■ **Work to be completed**
Work through the data below and copy out every line where "pane" is found.

■ **Input**
::::::::::
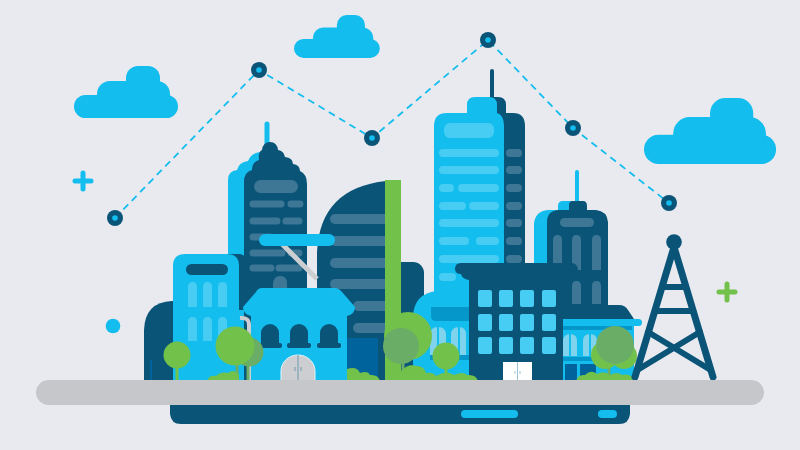
<!DOCTYPE html>
<html lang="en">
<head>
<meta charset="utf-8">
<title>City growth illustration</title>
<style>
:root {
  --paper: #e9eaef;
  --sky: #13bdee;
  --navy: #0a5478;
  --steel: #3d7795;
  --light: #47cdf3;
  --pale: #80d3ec;
  --mid: #0597c9;
  --royal: #00639c;
  --green: #72c14a;
  --sage: #6aad66;
  --ground: #c6c7cb;
  --pipe: #cdced2;
}
html, body { margin: 0; overflow: hidden; background: var(--paper); }
svg { display: block; width: 800px; height: 450px; }
.sky { fill: var(--sky); }
.navy { fill: var(--navy); }
.steel { fill: var(--steel); }
.light { fill: var(--light); }
.pale { fill: var(--pale); }
.mid { fill: var(--mid); }
.green { fill: var(--green); }
.sage { fill: var(--sage); }
.stroke-navy { fill: none; stroke: var(--navy); stroke-linecap: round; stroke-linejoin: round; }
.stroke-sky { fill: none; stroke: var(--sky); stroke-linecap: round; }
.stroke-green { fill: none; stroke: var(--green); stroke-linecap: round; }
.bars-steel { fill: none; stroke: var(--steel); stroke-linecap: round; }
.bars-light { fill: none; stroke: var(--light); stroke-linecap: round; }
.trend { fill: none; stroke: var(--sky); stroke-width: 1.8; stroke-dasharray: 7 5; }
</style>
</head>
<body>
<svg viewBox="0 0 800 450" role="img" aria-label="City skyline with a trend line above it">
  <defs>
    <g id="cloud">
      <rect y="29" width="104" height="23" rx="11.5"/>
      <rect x="23" y="15" width="73" height="32" rx="13"/>
      <rect x="52" width="34" height="30" rx="12"/>
    </g>
    <g id="node">
      <circle r="8" class="navy"/>
      <circle r="2.8" class="sky"/>
    </g>
    <path id="plus" d="M-8 0H8M0-8V8" stroke-width="5"/>
    <path id="arch" d="M0 0V-14A9 9 0 0 1 18-14V0Z"/>
    <rect id="pane" width="14" height="17" rx="2"/>
    <clipPath id="dome-shape"><path d="M317 381V252Q320 188 386 181V381Z"/></clipPath>
  </defs>

  <rect width="800" height="450" fill="var(--paper)"/>

  <g id="clouds" class="sky">
    <use href="#cloud" x="74" y="66"/>
    <use href="#cloud" transform="translate(294 15) scale(.825)"/>
    <use href="#cloud" transform="translate(644 98) scale(1.27)"/>
  </g>

  <g id="trend-chart">
    <path class="trend" d="M115 218L259 70L372 138L488 40L573 128L669 203"/>
    <use href="#node" x="115" y="218"/>
    <use href="#node" x="259" y="70"/>
    <use href="#node" x="372" y="138"/>
    <use href="#node" x="488" y="40"/>
    <use href="#node" x="573" y="128"/>
    <use href="#node" x="669" y="203"/>
  </g>

  <g id="accents">
    <use href="#plus" x="83" y="181" class="stroke-sky"/>
    <use href="#plus" x="727" y="292" class="stroke-green"/>
    <circle cx="113" cy="326" r="7.3" class="sky"/>
  </g>

  <g id="stepped-tower">
    <path class="stroke-sky" stroke-width="5" stroke-linecap="butt" d="M267 124V146"/>
    <path class="sky" d="M228 381V180Q228 171 237 170Q239 162 248 161Q251 153 260 152L268 146V381Z"/>
    <path class="navy" d="M244 381V182Q244 172 252 170Q252 162 259 160Q258 152 262 150Q263 142 270 142Q277 142 278 150Q284 151 285 157Q293 158 293 164Q300 165 300 171Q307 174 307 184V381Z"/>
    <rect x="254" y="180" width="44" height="13" rx="6.5" class="steel"/>
    <path class="bars-steel" stroke-width="7" d="M253 204H281M291 204H300M253 221H277M286 221H299M253 237H270M253 253H282M291 253H299M253 268H271M279 268H299"/>
    <path class="steel" d="M273 290V283Q274 276 280 276Q287 276 287 283V290Z"/>
  </g>

  <g id="dome-building">
    <rect x="390" y="262" width="34" height="119" rx="11" class="navy"/>
    <path class="navy" d="M317 381V252Q320 188 386 181V381Z"/>
    <g clip-path="url(#dome-shape)">
      <path class="bars-steel" stroke-width="10" d="M335 219H392M335 241H392M335 263H392M335 284H392M358 306H392M358 328H392"/>
    </g>
    <rect x="347" y="338" width="31" height="43" fill="var(--royal)"/>
    <rect x="385" y="180" width="16" height="201" class="green"/>
  </g>

  <g id="arched-house">
    <path class="navy" d="M144 381V330Q145 302 172 301H190V381Z"/>
    <path stroke="var(--royal)" stroke-width="2" d="M151 360V381"/>
    <path class="navy" d="M225 254H240Q247 255 247 264V310H225Z"/>
    <path class="sky" d="M173 381V266Q173 254 185 254H227Q239 254 239 266V381Z"/>
    <rect x="186" y="264" width="42" height="11" rx="5.5" class="navy"/>
    <g class="light">
      <path id="slim-window" d="M188 307V287Q188 282 192.500 282Q197 282 197 287V307Z"/>
      <use href="#slim-window" x="15"/>
      <use href="#slim-window" x="30"/>
      <path id="low-window" d="M188 341V322Q188 317 192.500 317Q197 317 197 322V341Z"/>
      <use href="#low-window" x="15"/>
      <use href="#low-window" x="30"/>
    </g>
  </g>

  <g id="shop">
    <path d="M282 244L317 279" stroke="var(--pipe)" stroke-width="5"/>
    <rect x="259" y="234" width="76" height="12" rx="6" class="sky"/>
    <path d="M240 318Q249 317 249 325V381" fill="none" stroke="var(--pipe)" stroke-width="4"/>
    <rect x="251" y="305" width="96" height="76" class="sky"/>
    <path class="sky" d="M262 288H334Q339 288 342 292L355 307Q355 314 347 316H251Q243 314 243 307L256 292Q258 288 262 288Z"/>
    <g class="navy">
      <use href="#arch" x="261" y="347"/>
      <use href="#arch" x="290" y="347"/>
      <use href="#arch" x="320" y="347"/>
      <rect x="258" y="343" width="24" height="5" rx="2"/>
      <rect x="287" y="343" width="24" height="5" rx="2"/>
      <rect x="317" y="343" width="24" height="5" rx="2"/>
    </g>
    <path d="M281 381V371A17 16 0 0 1 315 371V381Z" fill="var(--pipe)" stroke="#e4f4fa" stroke-width="1"/>
    <path d="M298 355V381M295 367V371M301 367V371" stroke="#6c9caf" stroke-width="1"/>
  </g>

  <g id="main-tower">
    <path class="stroke-navy" stroke-width="4" d="M492 71V101"/>
    <path class="navy" d="M484 97H498Q506 97 506 105V113H513Q525 113 525 126V381H490Z"/>
    <path class="sky" d="M434 381V126Q434 113 447 113H467V105Q467 97 475 97H489Q497 97 497 105V113Q504 115 504 126V381Z"/>
    <rect x="444" y="123" width="50" height="15" rx="6" class="light"/>
    <path class="bars-light" stroke-width="8" d="M443 153H495M443 170H495M443 188H450M462 188H495M443 206H462M473 206H495M443 223H495M443 241H465M480 241H495M443 259H495M443 277H452"/>
    <path class="bars-steel" stroke-width="8" d="M510 153H518M510 170H518M510 188H518M510 206H518M510 223H518M510 241H518M510 259H518"/>
  </g>

  <g id="east-tower">
    <path class="stroke-sky" stroke-width="4" d="M577 172V203"/>
    <path class="sky" d="M534 381V224Q535 211 548 210H558V206Q558 201 563 201H578V381Z"/>
    <path class="navy" d="M547 381V222Q547 211 558 210H569V205Q569 201 573 201H583Q587 201 587 206V210H596Q607 211 608 222V381Z"/>
    <rect x="560" y="218" width="34" height="9" rx="4.5" class="steel"/>
    <g class="steel">
      <path id="tall-window" d="M553 270V240Q553 235 557.500 235Q562 235 562 240V270Z"/>
      <use href="#tall-window" x="19"/>
      <use href="#tall-window" x="39"/>
      <path d="M572 304V286Q572 281 576.500 281Q581 281 581 286V304ZM592 304V286Q592 281 596.500 281Q601 281 601 286V304Z"/>
    </g>
  </g>

  <g id="arcade">
    <path class="sky" d="M413 381V318Q413 293 438 291H470V381Z"/>
    <path class="mid" d="M431 307H470V321H436Q431 321 431 316Z"/>
    <path class="pale" d="M430 355V335Q430 327 438 327Q446 327 446 335V355ZM451 355V335Q451 327 459 327Q466 327 466 335V355Z"/>
    <path stroke="var(--sky)" stroke-width="2" d="M438 327V355M459 327V355"/>
    <path class="mid" d="M430 355H470V360H430Z"/>
  </g>

  <g id="cafe">
    <path class="navy" d="M560 305H619Q625 305 628 310L634 319H560Z"/>
    <rect x="560" y="324" width="74" height="57" class="sky"/>
    <rect x="560" y="325" width="72" height="5" class="mid"/>
    <rect x="556" y="319" width="86" height="7" rx="3.5" class="sky"/>
    <path class="pale" d="M563 356V340Q564 334 570 334Q577 334 577 341V356ZM583 356V341Q583 334 590 334Q597 334 597 341V356Z"/>
    <path stroke="var(--sky)" stroke-width="2" d="M570 334V356M590 334V356"/>
    <rect x="563" y="357" width="36" height="4" class="mid"/>
    <path fill="var(--royal)" d="M565 364H577V381H565ZM580 364H596V381H580Z"/>
  </g>

  <g id="office">
    <path class="navy" d="M461 263H572Q578 264 578 270V279H563V381H469V280Q462 279 461 274Q455 274 455 269Q455 263 461 263Z"/>
    <g class="light">
      <g id="window-row">
        <use href="#pane" x="478" y="290"/>
        <use href="#pane" x="499" y="290"/>
        <use href="#pane" x="520" y="290"/>
        <use href="#pane" x="542" y="290"/>
      </g>
      <use href="#window-row" y="24"/>
      <use href="#window-row" y="47"/>
    </g>
    <path d="M503 362H532V381H503Z" fill="#fff"/>
    <path d="M517.500 362V381M515 371V374M520 371V374" stroke="#9ac3d3" stroke-width="1"/>
  </g>

  <g id="trees">
    <path class="stroke-green" stroke-width="3" d="M177 360V381M446 360V381"/>
    <path d="M237 358V381M248 360V381M403 350V381M609 360V381" stroke="var(--sage)" stroke-width="3"/>
    <circle cx="177" cy="355" r="13.500" class="green"/>
    <circle cx="249" cy="352" r="14.500" class="sage"/>
    <circle cx="235" cy="346" r="19.500" class="green"/>
    <circle cx="408" cy="336" r="24" class="green"/>
    <circle cx="401" cy="346" r="18" class="sage"/>
    <circle cx="446" cy="356" r="13.500" class="green"/>
    <circle cx="605" cy="355" r="14" class="green"/>
    <circle cx="624" cy="356" r="13" class="green"/>
    <circle cx="615" cy="345" r="19" class="sage"/>
    <g class="green">
      <path d="M207 381Q209 375 216 376Q221 371 228 373Q234 368 239 375V381Z"/>
      <path d="M347 381V369Q357 366 360 373Q368 370 370 375Q378 374 380 381Z"/>
      <path d="M401 381V371Q408 363 417 366Q424 366 426 373Q433 372 436 376Q446 370 454 375Q463 371 467 375Q476 374 478 381Z"/>
      <path d="M576 381Q578 374 585 375Q591 369 597 374Q604 370 610 375Q617 371 622 375Q632 373 634 381Z"/>
    </g>
  </g>

  <g id="radio-mast">
    <circle cx="674" cy="242" r="7.800" class="navy"/>
    <path class="stroke-navy" stroke-width="7" d="M674 247L635 377M674 247L713 377"/>
    <path class="stroke-navy" stroke-width="6" d="M662 287H686M655 311H693M648 332L709 369M700 332L639 369"/>
  </g>

  <g id="base">
    <rect x="36" y="380" width="728" height="25" rx="12.500" fill="var(--ground)"/>
    <path class="navy" d="M170 405H630V414Q629 424 619 424H181Q171 424 170 414Z"/>
    <rect x="461" y="410" width="57" height="8" rx="4" class="sky"/>
    <rect x="598" y="410" width="19" height="8" rx="4" class="sky"/>
  </g>
</svg>
</body>
</html>
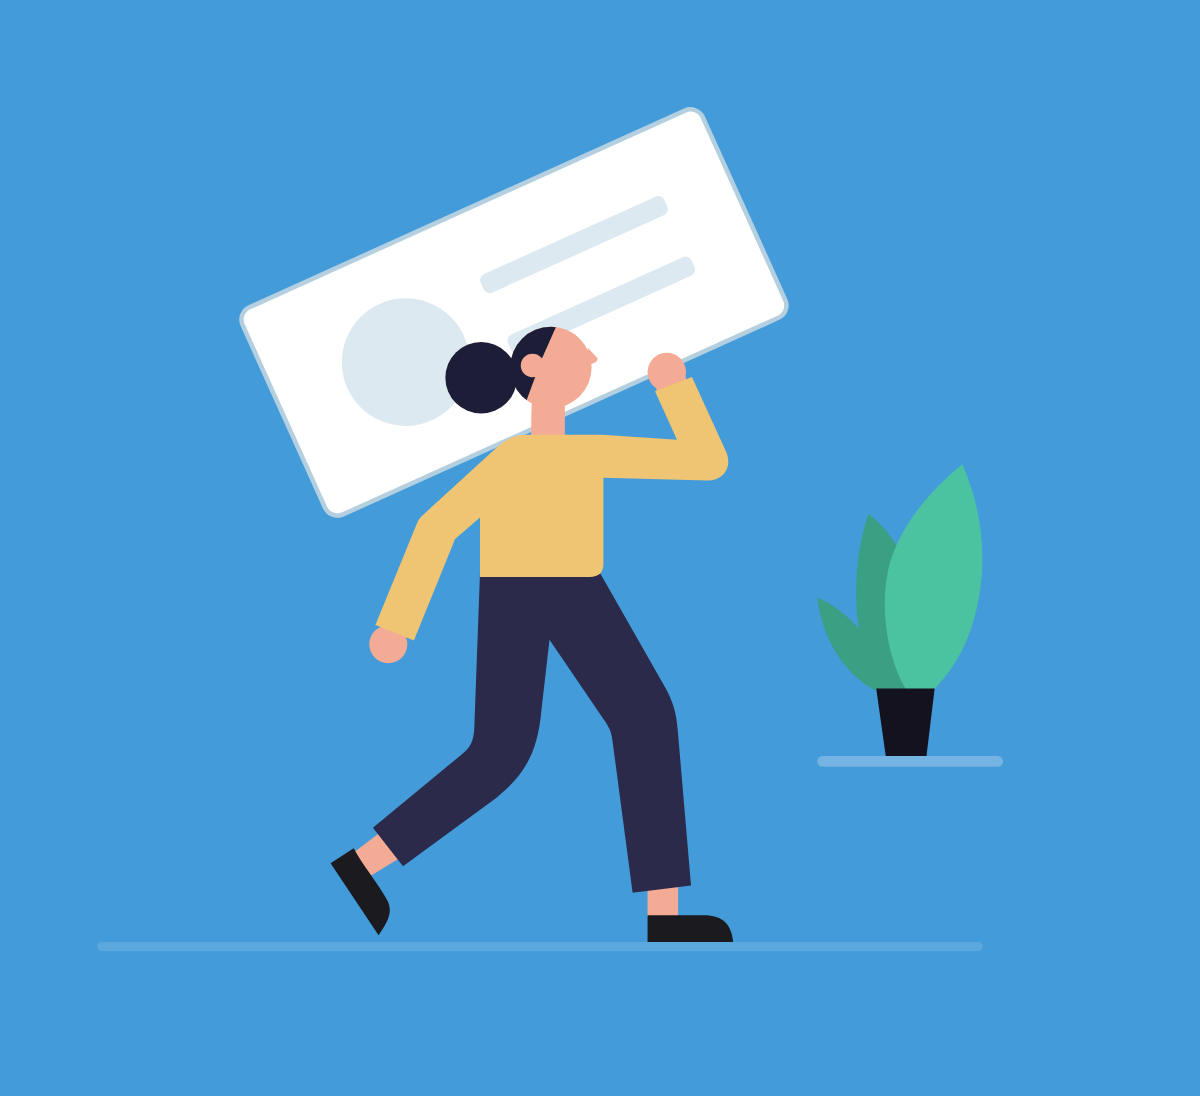
<!DOCTYPE html>
<html lang="en">
<head>
<meta charset="utf-8">
<title>Woman carrying a profile card</title>
<style>
  :root {
    --sky: #439cd9;
    --ground: #5aa8de;
    --shelf: #74b3e2;
    --card: #ffffff;
    --card-edge: #b4cfe0;
    --card-detail: #dde9f1;
    --skin: #f4ab95;
    --hair: #1e1d38;
    --sweater: #efc472;
    --trousers: #2b2a4b;
    --shoe: #1b1a1e;
    --pot: #14121f;
    --leaf-light: #4cc3a0;
    --leaf-dark: #3a9f83;
  }
  html, body { margin: 0; background: var(--sky); overflow: hidden; }
  .canvas { display: block; width: 1200px; height: 1096px; background: var(--sky); }
  .ground { fill: var(--ground); }
  .shelf { fill: var(--shelf); }
  .card-face { fill: var(--card); stroke: var(--card-edge); stroke-width: 2; }
  .card-detail { fill: var(--card-detail); }
  .skin { fill: var(--skin); }
  .hair { fill: var(--hair); }
  .sweater { fill: var(--sweater); }
  .trousers { fill: var(--trousers); }
  .shoe { fill: var(--shoe); }
  .pot { fill: var(--pot); }
  .leaf-light { fill: var(--leaf-light); }
  .leaf-dark { fill: var(--leaf-dark); }
</style>
</head>
<body>
<svg class="canvas" viewBox="0 0 530 484" preserveAspectRatio="none" role="img" aria-label="A woman walks with a large profile card on her shoulder, past a potted plant on a shelf">
  <defs>
    <rect id="text-bar" class="card-detail" x="-8" y="-4.5" width="89" height="9" rx="3"/>
    <clipPath id="head-shape"><circle cx="243.3" cy="162.3" r="18"/></clipPath>
  </defs>

  <rect class="ground" x="43" y="416" width="391" height="4" rx="2"/>

  <g id="plant">
    <rect class="shelf" x="361" y="333.8" width="82" height="4.8" rx="2.4"/>
    <path class="leaf-dark" d="M361 264C373 269 382 279 388 291L396 305H387C373 298 363 282 361 264Z"/>
    <path class="leaf-dark" d="M383.500 227C393 234 401 246 403 262L405 305H387C377 284 375 252 383.500 227Z"/>
    <path class="leaf-light" d="M425 205C434 225 437 250 430 274C426 288 419 298 412 305H400.500C393 293 389 273 391.500 256C394 237 408 219 425 205Z"/>
    <path class="pot" d="M387 304H412.800L409.200 333.800H391.200Z"/>
  </g>

  <g id="profile-card" transform="translate(227 138) rotate(-24.3)">
    <rect class="card-face" x="-111.500" y="-50.200" width="223" height="100.400" rx="6"/>
    <circle class="card-detail" cx="-52.600" cy="0.300" r="28.200"/>
    <use href="#text-bar" y="-16.400"/>
    <use href="#text-bar" y="12.900"/>
  </g>

  <g id="woman">
    <g id="feet">
      <path class="skin" d="M155.500 377L170 366L178 378L162.500 387.500Z"/>
      <path class="shoe" d="M146 381.200L156.200 374.600C160 382 167 390 171 397.500C173.300 402 172.300 406 167.200 413Z"/>
      <path class="skin" d="M286 390H299.500V405H286Z"/>
      <path class="shoe" d="M286 404.200H311C319 404.200 323 408 323.800 416H286Z"/>
    </g>

    <path class="trousers" d="M212 253H265L293.500 303C297.500 310 298.700 315 299.300 322L305.200 391L279.400 394.200L270.500 327C270 323 269 321 266.500 317.500L242.700 282.500L239.200 313C237.600 332 232 342 219 352.500L178 382.500L164.700 365.500L203.500 333.500C208 330 209.300 327 209.500 321Z"/>

    <g id="hands-and-neck">
      <circle class="skin" cx="171.500" cy="284.500" r="8.400"/>
      <circle class="skin" cx="294.500" cy="164.300" r="8.500"/>
      <path class="skin" d="M289 167L302.500 165L304 172L290.500 175Z"/>
      <path class="skin" d="M235 170H249.500V193H234.500Z"/>
    </g>

    <path class="sweater" d="M233 192H266L299 194.200L289.300 172.800L305.600 166.500L320.700 199.500C323.500 206 320 212.200 312.500 212.200L266.500 211V249C266.500 253 264.500 254.800 260.500 254.800H212V228.500L201 238L182.800 282.800L165.800 276L184 231.500C185 229 186 228 188 226.300L219 198C223.500 194 227 192 233 192Z"/>

    <g id="head">
      <circle class="skin" cx="243.300" cy="162.300" r="18"/>
      <path class="skin" d="M259.500 153.500L264 158.300Q263.700 160.500 260 161Z"/>
      <path class="hair" clip-path="url(#head-shape)" d="M222 140H247.500L239.500 158L232.500 177H222Z"/>
      <circle class="hair" cx="212.500" cy="166.800" r="15.800"/>
      <circle class="skin" cx="235.200" cy="161.400" r="5.200"/>
    </g>
  </g>
</svg>
</body>
</html>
::::::::::
■ **Exercise result**
    <rect id="pane" width="14" height="17" rx="2"/>
        <use href="#pane" x="478" y="290"/>
        <use href="#pane" x="499" y="290"/>
        <use href="#pane" x="520" y="290"/>
        <use href="#pane" x="542" y="290"/>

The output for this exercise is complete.